== HOW TO COMPLETE THIS TASK ==
Pick each line that has "outline" out of the records.

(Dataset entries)
----
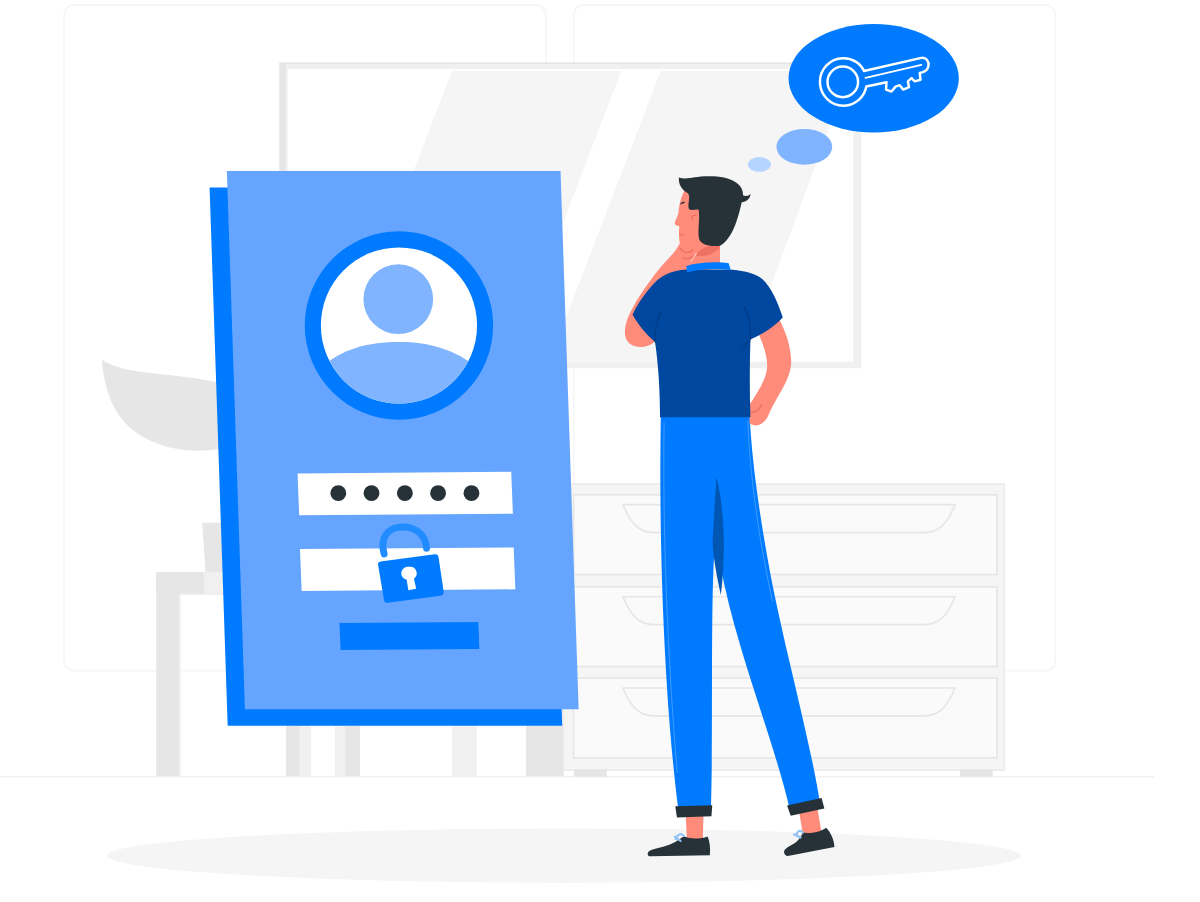
<!DOCTYPE html>
<html lang="en">
<head>
<meta charset="utf-8">
<title>Forgotten password illustration</title>
<style>
:root{
  --paper:#ffffff;
  --outline:#f6f6f6;
  --mist:#f5f5f5;
  --fog:#f0f0f0;
  --stone:#e6e6e6;
  --drawer:#fafafa;
  --blue:#007bff;
  --blue-card:#66a5ff;
  --blue-soft:#80b4ff;
  --blue-pale:#b5d4ff;
  --blue-shade:#0056b3;
  --navy:#00479f;
  --navy-fold:#003c86;
  --skin:#ff8b7b;
  --skin-shade:#ee7263;
  --ink:#263238;
}
html,body{margin:0;padding:0;background:var(--paper);overflow:hidden}
.scene{display:block;width:1200px;height:902px}
.wall-panel{fill:none;stroke:var(--outline);stroke-width:1}
.floor-line{stroke:#f1f1f1;stroke-width:1}
.paper{fill:var(--paper)} .mist{fill:var(--mist)} .fog{fill:var(--fog)} .stone{fill:var(--stone)}
.drawer-front{fill:var(--drawer);stroke:var(--stone);stroke-width:1}
.blue{fill:var(--blue)} .card-face{fill:var(--blue-card)} .soft{fill:var(--blue-soft)} .pale{fill:var(--blue-pale)}
.navy{fill:var(--navy)} .skin{fill:var(--skin)} .ink{fill:var(--ink)}
.fold{fill:none;stroke:var(--navy-fold);stroke-width:.8;stroke-linecap:round}
.skin-line{fill:none;stroke:var(--skin-shade);stroke-width:.9;stroke-linecap:round}
.seam{fill:none;stroke:#3d9aff;stroke-width:.6}
.key-line{fill:none;stroke:var(--paper);stroke-width:1.5;stroke-linejoin:round;stroke-linecap:round}
.lace{fill:none;stroke:#8fc1f5;stroke-width:1.3;stroke-linecap:round}
</style>
</head>
<body>
<svg class="scene" viewBox="0 0 730 548.7" role="img" aria-label="A man beside a large login card tries to think of his password">
  <defs>
    <g id="drawer">
      <rect class="drawer-front" x="349" y="301" width="257.500" height="48.500"/>
      <path class="drawer-front" d="M379 307H581C577 317 572 324 562 324H398C388 324 383 317 379 307Z"/>
    </g>
    <circle id="password-dot" class="ink" cy="300" r="4.800"/>
    <clipPath id="avatar-clip"><circle cx="242.700" cy="198" r="47.500"/></clipPath>
    <clipPath id="glass-clip"><rect x="175" y="43" width="344" height="177"/></clipPath>
  </defs>

  <g id="room">
    <rect class="wall-panel" x="39" y="3" width="293" height="405" rx="6"/>
    <rect class="wall-panel" x="349" y="3" width="293" height="405" rx="6"/>
    <path class="floor-line" d="M0 472.500H702"/>

    <g id="mirror">
      <rect class="fog" x="170" y="38" width="354" height="186"/>
      <path class="stone" d="M170 38H174V224H170ZM170 38H523V39H170Z"/>
      <rect class="paper" x="175" y="42" width="344" height="178"/>
      <g clip-path="url(#glass-clip)">
        <path class="mist" d="M275 43H378L310 220H207Z"/>
        <path class="mist" d="M402 43H511V60L452 220H334Z"/>
      </g>
    </g>

    <g id="plant-table">
      <path class="stone" d="M62 219C78 229 105 226 134 233V273C112 277 88 271 75 256C66 245 63 232 62 219Z"/>
      <path class="stone" d="M123 318H146V348H125Z"/>
      <path class="fog" d="M95 348H345V362H95Z"/>
      <path class="stone" d="M95 348H140V361H109V472H95Z"/>
      <path class="fog" d="M109 361H124V348H140V361H110V472H109Z"/>
      <path class="stone" d="M174 430H189V472H174ZM204 430H219V472H204ZM320 430H343V472H320Z"/>
      <path class="fog" d="M182 430H189V472H182ZM275 430H290V472H275ZM204 430H210V472H204Z"/>
    </g>

    <g id="dresser">
      <rect class="mist" x="343" y="294.500" width="268" height="174"/>
      <path d="M343 294.500H611V468.500H343" fill="none" stroke="#ececec"/>
      <use href="#drawer"/>
      <use href="#drawer" y="56"/>
      <use href="#drawer" y="111.500"/>
      <rect class="stone" x="584" y="468" width="20" height="4.500"/>
      <rect class="stone" x="349" y="468" width="20" height="4.500"/>
    </g>
  </g>

  <ellipse id="ground-shadow" class="mist" cx="343" cy="520.500" rx="278" ry="16.500"/>

  <g id="login-card">
    <path class="blue" d="M127.500 114H331L342 441.500H138.500Z"/>
    <path class="card-face" d="M138 104H341L352 431.500H149Z"/>
    <g id="avatar">
      <circle class="blue" cx="242.700" cy="198" r="57.300"/>
      <circle class="paper" cx="242.700" cy="198" r="47.500"/>
      <g clip-path="url(#avatar-clip)">
        <circle class="soft" cx="242.300" cy="182" r="21.200"/>
        <path class="soft" d="M195 224C208 212 224 208 243 208C262 208 278 213 292 225V250H195Z"/>
      </g>
    </g>
    <g id="password-field">
      <path class="paper" d="M181 288L311 287L312 312.500L182 313.500Z"/>
      <use href="#password-dot" x="205.800"/>
      <use href="#password-dot" x="226"/>
      <use href="#password-dot" x="246.300"/>
      <use href="#password-dot" x="266.500"/>
      <use href="#password-dot" x="286.800"/>
    </g>
    <path id="second-field" class="paper" d="M182.500 334L312.500 333L313.500 358.500L183.500 359.500Z"/>
    <path id="submit-bar" class="blue" d="M206.500 379L291 378.300L291.600 394.800L207.200 395.400Z"/>
    <g id="padlock">
      <path d="M233.700 337C231 327 236 321.500 243 320.700C252 319.600 259 325 259.500 333.500" fill="none" stroke="#218cff" stroke-width="4.200" stroke-linecap="round"/>
      <path class="blue" d="M231.500 341.500L264.500 337.200Q266.500 337 266.800 339L269.900 360Q270 362 268 362.400L236 366.700Q234 367 233.600 365L230 343.500Q229.700 341.800 231.500 341.500Z"/>
      <path class="paper" d="M248.800 344.800A4 4 0 0 1 251.800 352L253.200 358.200L248.400 359L247.400 352.700A4 4 0 0 1 248.800 344.800Z"/>
    </g>
  </g>

  <g id="thought">
    <ellipse class="blue" cx="531.500" cy="47.600" rx="51.800" ry="33"/>
    <ellipse class="soft" cx="489.300" cy="89.300" rx="17" ry="10.900"/>
    <ellipse class="pale" cx="462" cy="100" rx="7" ry="4.500"/>
    <g id="key" class="key-line">
      <path d="M525.600 43.200L560.500 35.200C563.500 34.700 565.300 37.500 564.800 40.200C564.400 42.300 563 43.600 561 44L559.500 44.400L560 48.500L556.500 49.500L554.500 47.500L552.300 49.500L553 53L549.500 54.500L547.300 51.800L544.800 52.700L542.300 55.700L539 54.500L539.300 50L527 52.600C525.800 59 520.500 64 513.500 64.300C505.500 64.600 499 58 498.800 50.200C498.600 42 505 35.600 512.700 35.400C518.500 35.200 523.500 38.500 525.600 43.200Z"/>
      <circle cx="512.700" cy="49.800" r="9.300"/>
      <path d="M526.500 47.300L560.500 39.500" stroke-width="1.100"/>
    </g>
  </g>

  <g id="man">
    <g id="feet">
      <path class="skin" d="M417 494H428L427.500 513H418Z"/>
      <path class="skin" d="M486 493L497 490L500 508L489 511Z"/>
      <path class="ink" d="M394 519.500C394 517 399 516.300 404 515C409 513.500 413 511 416 508.700C420 510.500 426 510.500 430.500 508.800C431.800 512 432.300 516 431.800 520.200L396 520.900C394.500 520.900 394 520.500 394 519.500Z"/>
      <path class="ink" d="M477 518.600C476.500 516.200 481 514.500 484 512.500C486.500 510.800 487.500 508.500 488.500 506.500C493 507.300 499 506 502.600 503.500C505.500 506.500 507.500 511 507.600 515.300L480 520.600C478.200 520.900 477.200 520 477 518.600Z"/>
      <path class="lace" d="M411 510.500C412 507.500 414 506.500 416 508.500M414 511.500L410.500 509M484.500 508.500C484.800 505.500 486.500 504.500 488.500 506.500M487 509.500L483 507.500"/>
    </g>

    <g id="trousers">
      <path class="blue" d="M402 252H456C457 275 461 307 467 340C475 386 492 446 498.500 486.500L480 490.500C470 448 448 396 438 343L435 330C432 365 434 440 432.500 491.500H412.500C405 432 400.500 342 402 252Z"/>
      <path d="M435.800 290C440 306 442 333 438.500 362C436 350 433.500 338 433.500 328Z" fill="var(--blue-shade)"/>
      <path class="seam" d="M455 256C456 290 462 330 470 366M404 257C403 320 406 400 412 470"/>
      <path class="ink" d="M410.800 490.500L433.300 489.800L432.800 496.500L411.800 497.300Z"/>
      <path class="ink" d="M478.800 490L499.800 485.500L501.500 491.800L481 496.300Z"/>
    </g>

    <path id="hip-arm" class="skin" d="M461 202C465 211 467.500 219 466.500 225C465 233 460 240 456 246V257.500C459.500 260.300 465 258.500 467.500 252.500C472.500 240.500 481.500 231 481.300 219.500C481 210 478 202 474 194Z"/>
    <path class="skin-line" d="M457 251C460 251 462 249 463.500 246"/>
    <path id="raised-arm" class="skin" d="M412 152C402 161 391 176 385 187C380.500 195 378 204 382.500 208.500C387 212.500 394 211.500 398 208L404 188L420 160L423 151L418 147Z"/>

    <g id="head">
      <path class="skin" d="M423 140L438 145V162C433 165 424 165 418.500 162L424 154Z"/>
      <path d="M424.500 151.500C429 151 434 148.500 437.500 146V151C434 155 428 156.500 423.500 155.500Z" fill="var(--skin-shade)"/>
      <path class="skin" d="M417.500 114C414 119 413 126 412.700 129.500C412 132.500 410.300 134.500 410.500 136C410.700 137.300 412.300 137.500 413.300 137.500C412.800 141 413 147 414.300 151C416 155.500 421 155.500 424.500 153.500L432 148V116Z"/>
      <path class="ink" d="M413 108C418 109.500 422 107.200 431 107.200C444 107 452.500 111.500 452 118.800C454 119.600 455.600 119 456.600 117.800C456.400 121 454 122.600 451.200 123C449 133 445.500 145.500 438 149.500C433 150 427.500 149.500 425.500 146C424 141 426 134 425 127.500C423 127 421 128.500 419.200 127.300C417.800 124 420.500 120 418.500 117.500C415 116 412.500 112 413 108Z"/>
      <path class="skin" d="M424.800 129C422 126.300 418.500 128 418.600 132C418.700 136 421 139.500 424.200 138.500Z"/>
      <path class="skin-line" d="M423.300 131C421.800 130.500 420.800 131.500 421 133.500"/>
      <path class="ink" d="M413.500 124.500C414.300 123 415.600 122.500 416.500 122.600L416.300 123.700C415.300 123.700 414.400 124.200 413.500 124.500Z"/>
      <path class="skin-line" d="M413.400 142.500L415.500 143"/>
    </g>

    <path id="chin-hand" class="skin" d="M402 163C406 158 411 153 413 149C414.200 146.500 417 145 418.500 146.500C420.500 145.500 423 147.500 422.500 150.500C424.500 153 422.500 157 419.500 159L410 170Z"/>
    <path class="skin-line" d="M413.500 151C415 153.500 418.500 155 421.500 152M415.500 157C417.500 158 419.500 157.500 421 156"/>

    <g id="shirt">
      <path class="navy" d="M418 164C407 164.500 401 168.500 396 174.500C391.500 180 388 184.500 384.800 191.500C388.500 198 393.500 204 398.500 208C400.500 222 401.500 238 401.500 253.800H456.500C456 238 456 222 456.500 206.500C463.500 203.500 471 199 476.200 193.200C473 183 469 174.500 463.500 169.500C458 165.500 450 164.500 443 164Z"/>
      <path class="blue" d="M417.500 161.800C425 159.500 436 159 443.300 160.200L444.500 164.300C436 163 426 163.500 418 165.700Z"/>
      <path class="fold" d="M398.500 208C398 201 399.500 195 402 190M456.500 206.500C456.800 199 455.500 192 453 187M452 211L456 207.500"/>
    </g>
  </g>
</svg>
</body>
</html>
----
== ANSWER TO THIS PROBLEM ==
  --outline:#f6f6f6;
.wall-panel{fill:none;stroke:var(--outline);stroke-width:1}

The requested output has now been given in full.